The bill, called the Protecting Kids from Fentanyl Act, allows Elementary and Secondary School Emergency Relief funding passed in COVID-19 relief packages to be used in K-12 schools for fentanyl education. The legislation comes from Colorado Republican Doug Lamborn and Democrat Joe Neguse as fentanyl remains the leading cause of overdose in the country.
If the legislation is passed, schools would be authorized to use ESSER funds to buy naloxone or other opioid overdose reversal drugs, train school staff including nurses, teachers and administrators on how to administer the opioid antagonists, and provide fentanyl awareness classes or materials for students.
“Throughout Colorado, fentanyl-related overdoses have increased exponentially, and the impact this crisis has had on families across our state is truly devastating,” Neguse said in a news release. “The Protecting Kids from Fentanyl Act is a bipartisan solution that will empower our K-12 schools to tackle this emergency. Everyone — especially our children — deserve to live in a safe community, and this bill helps achieve that goal.”
According to a news release from Neguse’s office, the congressmen introduced the legislation after hearing concerns over fentanyl-related overdoses from school and public health officials. The release cited Colorado Department of Education statistics noting that 29 kids age 10-18 died due to fentanyl during the 2021-22 school year.
“The fact that children are dying from fentanyl overdoses in schools around the country is absolutely unacceptable,” Lamborn said in a news release. “While overdoses due to fentanyl are becoming more common among our youth, research shows that the availability of naloxone, along with overdose education, is effective at saving lives.
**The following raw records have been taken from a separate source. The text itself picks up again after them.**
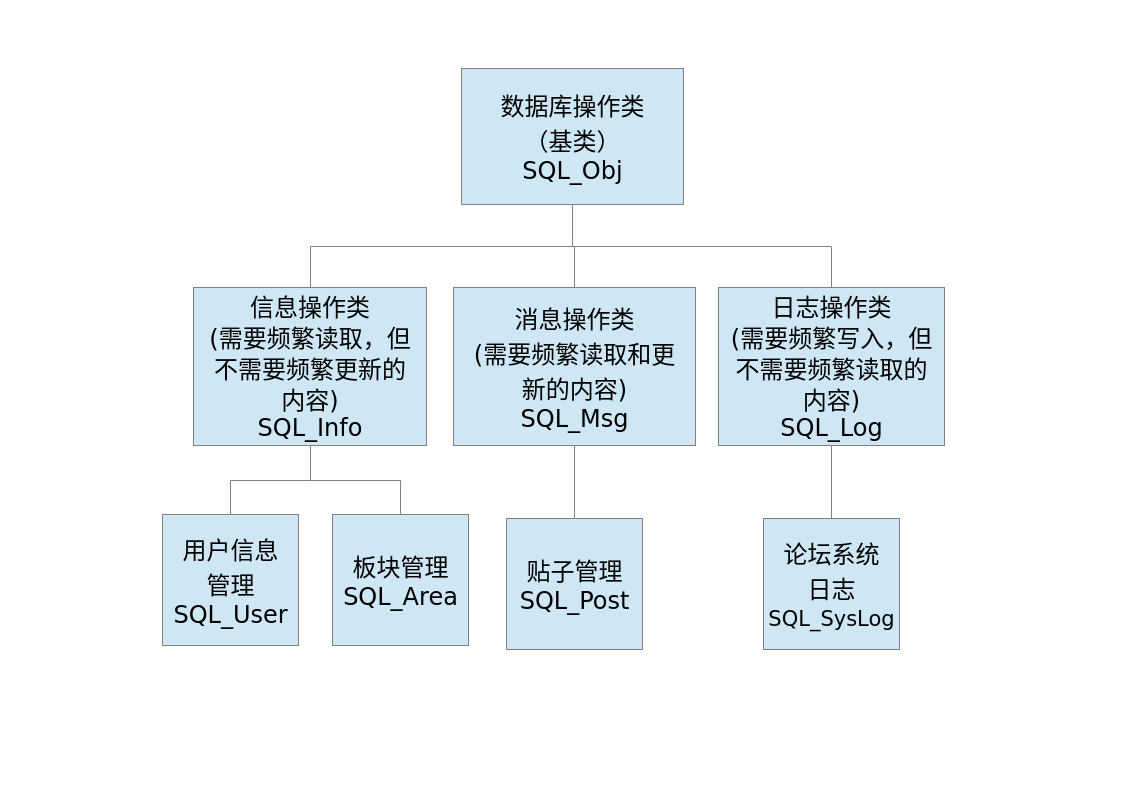
<!DOCTYPE html>
<html lang="zh-CN">
<head>
<meta charset="utf-8">
<title>数据库操作类</title>
<style>
:root {
  --paper: #ffffff;
  --node-fill: #cfe7f5;
  --line: #808080;
  --ink: #000000;
}
* { box-sizing: border-box; }
body { margin: 0; background: var(--paper); }
.diagram {
  position: relative;
  width: 1123px;
  height: 794px;
  overflow: hidden;
  background: var(--paper);
  color: var(--ink);
  font: 24px/28px "DejaVu Sans", "Noto Sans CJK SC", sans-serif;
}
.connectors {
  position: absolute;
  inset: 0;
  fill: none;
  stroke: var(--line);
  stroke-width: 1;
}
.node {
  position: absolute;
  display: flex;
  flex-direction: column;
  align-items: center;
  justify-content: center;
  background: var(--node-fill);
  border: 1px solid var(--line);
  white-space: nowrap;
  text-align: center;
}
.label { line-height: 31px; padding-top: 4px; }
.class-name { margin-top: -1px; }
.compact .label { line-height: 27px; }
.long-name .class-name { font-size: 21px; }
.base { left: 461px; top: 68px; width: 223px; height: 137px; }
.info { left: 193px; top: 287px; width: 234px; height: 159px; }
.msg { left: 453px; top: 287px; width: 243px; height: 159px; }
.log { left: 718px; top: 287px; width: 227px; height: 159px; }
.user { left: 162px; top: 514px; width: 137px; height: 132px; }
.area { left: 332px; top: 514px; width: 137px; height: 132px; }
.post { left: 506px; top: 518px; width: 137px; height: 132px; }
.syslog { left: 763px; top: 518px; width: 137px; height: 132px; }
</style>
</head>
<body>
<main class="diagram">
  <svg class="connectors" width="1123" height="794" viewBox="0 0 1123 794" aria-hidden="true">
    <polyline points="572.5,205 572.5,246.5 310.5,246.5 310.5,287"/>
    <polyline points="572.5,205 572.5,246.5 574.5,246.5 574.5,287"/>
    <polyline points="572.5,205 572.5,246.5 831.5,246.5 831.5,287"/>
    <polyline points="310.5,446 310.5,480.5 230.5,480.5 230.5,514"/>
    <polyline points="310.5,446 310.5,480.5 400.5,480.5 400.5,514"/>
    <line x1="574.5" y1="446" x2="574.5" y2="518"/>
    <line x1="831.5" y1="446" x2="831.5" y2="518"/>
  </svg>

  <section class="node base">
    <span class="label">数据库操作类</span>
    <span class="label">（基类）</span>
    <span class="class-name">SQL_Obj</span>
  </section>

  <section class="node info compact">
    <span class="label">信息操作类</span>
    <span class="label">(需要频繁读取，但</span>
    <span class="label">不需要频繁更新的</span>
    <span class="label">内容)</span>
    <span class="class-name">SQL_Info</span>
  </section>
  <section class="node msg">
    <span class="label">消息操作类</span>
    <span class="label">(需要频繁读取和更</span>
    <span class="label">新的内容)</span>
    <span class="class-name">SQL_Msg</span>
  </section>
  <section class="node log compact">
    <span class="label">日志操作类</span>
    <span class="label">(需要频繁写入，但</span>
    <span class="label">不需要频繁读取的</span>
    <span class="label">内容)</span>
    <span class="class-name">SQL_Log</span>
  </section>

  <section class="node user">
    <span class="label">用户信息</span>
    <span class="label">管理</span>
    <span class="class-name">SQL_User</span>
  </section>
  <section class="node area">
    <span class="label">板块管理</span>
    <span class="class-name">SQL_Area</span>
  </section>
  <section class="node post">
    <span class="label">贴子管理</span>
    <span class="class-name">SQL_Post</span>
  </section>
  <section class="node syslog long-name">
    <span class="label">论坛系统</span>
    <span class="label">日志</span>
    <span class="class-name">SQL_SysLog</span>
  </section>
</main>
</body>
</html>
This legislation will ensure that schools have the prevention tools and education necessary to protect our most vulnerable population from the growing fentanyl epidemic.”
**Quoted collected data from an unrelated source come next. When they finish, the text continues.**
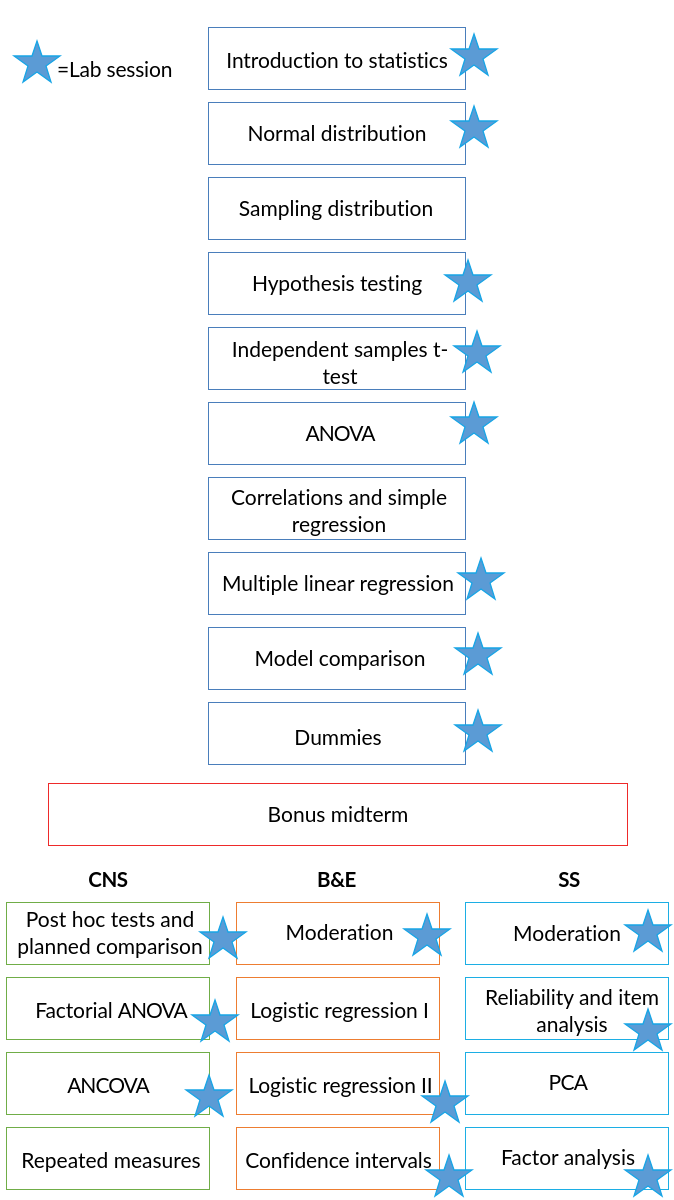
<!DOCTYPE html>
<html lang="en">
<head>
<meta charset="utf-8">
<title>Statistics course overview</title>
<style>
:root {
  --core: #4a7ebb;
  --midterm: #ee2a2a;
  --cns: #70ad47;
  --be: #ed7d31;
  --ss: #1caee4;
  --star-fill: #5b9bd5;
  --star-line: #17a5e6;
}
* { box-sizing: border-box; margin: 0; padding: 0; }
html, body { width: 674px; height: 1200px; overflow: hidden; background: #fff; }
body { position: relative; font: 21px/27px Lato, "Open Sans", sans-serif; font-variant-ligatures: none; color: #000; }
ul { list-style: none; }
.legend { position: absolute; left: 57px; top: 55px; white-space: nowrap; letter-spacing: -0.2px; }
.core { padding: 27px 0 0 208px; display: grid; grid-template-columns: 258px; grid-auto-rows: 63px; gap: 12px; }
.topic {
  height: 63px; border: 1.3px solid var(--line);
  display: flex; align-items: center; justify-content: center;
  text-align: center; white-space: nowrap;
}
.topic span { position: relative; left: var(--x, 0); top: var(--y, -1px); }
.core .topic { --line: var(--core); }
.midterm { --line: var(--midterm); width: 580px; margin: 18px 0 0 48px; }
.tracks { display: grid; grid-template-columns: 204px 204px 204px; gap: 25.5px; padding: 20px 0 0 6px; }
.track h2 { position: relative; left: var(--shift, 0); font-size: 20.5px; line-height: 27px; font-weight: 700; text-align: center; letter-spacing: -0.4px; margin-bottom: 9px; }
.track ul { display: grid; grid-auto-rows: 63px; gap: 12px; }
.cns { --line: var(--cns); }
.be { --line: var(--be); --shift: -1px; }
.ss { --line: var(--ss); --shift: 2px; }
.low { --y: 1px; }
.high { --y: -2px; }
.tight { letter-spacing: -1px; }
.snug { letter-spacing: -0.1px; }
.lab-stars { position: absolute; left: 0; top: 0; fill: var(--star-fill); stroke: var(--star-line); stroke-width: 1.3; }
</style>
</head>
<body>
<p class="legend">=Lab session</p>

<ul class="core">
  <li class="topic low snug"><span>Introduction to statistics</span></li>
  <li class="topic"><span>Normal distribution</span></li>
  <li class="topic" style="--x:-1px"><span>Sampling distribution</span></li>
  <li class="topic snug"><span>Hypothesis testing</span></li>
  <li class="topic" style="--x:3px;--y:3px"><span>Independent samples t-<br>test</span></li>
  <li class="topic tight" style="--x:3px"><span>ANOVA</span></li>
  <li class="topic" style="--x:2px;--y:1px"><span>Correlations and simple<br>regression</span></li>
  <li class="topic" style="--x:1px"><span>Multiple linear regression</span></li>
  <li class="topic" style="--x:3px"><span>Model comparison</span></li>
  <li class="topic" style="--x:1px;--y:3px"><span>Dummies</span></li>
</ul>

<p class="topic midterm"><span>Bonus midterm</span></p>

<main class="tracks">
  <section class="track cns">
    <h2>CNS</h2>
    <ul>
      <li class="topic high" style="--x:2px"><span>Post hoc tests and<br>planned comparison</span></li>
      <li class="topic low snug" style="--x:3px"><span>Factorial <i class="tight" style="font-style:normal">ANOVA</i></span></li>
      <li class="topic low tight"><span>ANCOVA</span></li>
      <li class="topic low" style="--x:3px"><span>Repeated measures</span></li>
    </ul>
  </section>
  <section class="track be">
    <h2>B&amp;E</h2>
    <ul>
      <li class="topic high" style="--x:2px"><span>Moderation</span></li>
      <li class="topic low snug" style="--x:2px"><span>Logistic regression I</span></li>
      <li class="topic low snug" style="--x:3px"><span>Logistic regression II</span></li>
      <li class="topic low snug" style="--x:1px"><span>Confidence intervals</span></li>
    </ul>
  </section>
  <section class="track ss">
    <h2>SS</h2>
    <ul>
      <li class="topic"><span>Moderation</span></li>
      <li class="topic low" style="--x:5px"><span>Reliability and item<br>analysis</span></li>
      <li class="topic high" style="--x:1px;letter-spacing:-0.7px"><span>PCA</span></li>
      <li class="topic high" style="--x:1px"><span>Factor analysis</span></li>
    </ul>
  </section>
</main>

<svg class="lab-stars" width="674" height="1200" viewBox="0 0 674 1200" aria-hidden="true">
  <defs>
    <polygon id="star" points="25,2 30,17 48,17 34,27 39,43 25,33 11,43 16,27 2,17 20,17"/>
  </defs>
  <use href="#star" x="12" y="39"/>
  <use href="#star" x="449" y="32"/>
  <use href="#star" x="449" y="104"/>
  <use href="#star" x="443" y="258"/>
  <use href="#star" x="452" y="329"/>
  <use href="#star" x="449" y="400"/>
  <use href="#star" x="456" y="556"/>
  <use href="#star" x="453" y="631"/>
  <use href="#star" x="453" y="708"/>
  <use href="#star" x="198" y="915"/>
  <use href="#star" x="190" y="998"/>
  <use href="#star" x="184" y="1073"/>
  <use href="#star" x="402" y="912"/>
  <use href="#star" x="420" y="1079"/>
  <use href="#star" x="424" y="1153"/>
  <use href="#star" x="623" y="908"/>
  <use href="#star" x="623" y="1007"/>
  <use href="#star" x="623" y="1153"/>
</svg>
</body>
</html>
Andrea Thomas — executive director of the Voices for Awareness Foundation, a Grand Junction nonprofit that promotes awareness around drugs including fentanyl — said that prevention education is “essential” to help kids learn about counterfeit pills disguised as legitimate medications.
“During the Covid pandemic, a nation was educated on health safety, but sadly, we did not anticipate the lingering effects of isolation and social media on youth during the lockdowns. The fentanyl crisis snuck into our communities, taking advantage of one public health crisis to begin another more lethal crisis,” Thomas said in a news release. “Schools are eager to continue educating students in these changing times but lack the resources to do it. In-person school drug prevention seems the natural next step to safeguarding kids.”
Earlier this year Gov. Jared Polis signed into law a bill making it a felony to possess more than one gram of a substance containing fentanyl. It also decreases the “cut points,” or amounts of fentanyl compounds, required to charge people with higher-level felonies for distribution.
The law mandates drug treatment for people convicted of crimes involving fentanyl, requires county jails to provide medication-assisted treatment and withdrawal management, and makes several large, one-time investments aimed at reducing the harms associated with substance use, including $19.5 million for bulk purchases of naloxone.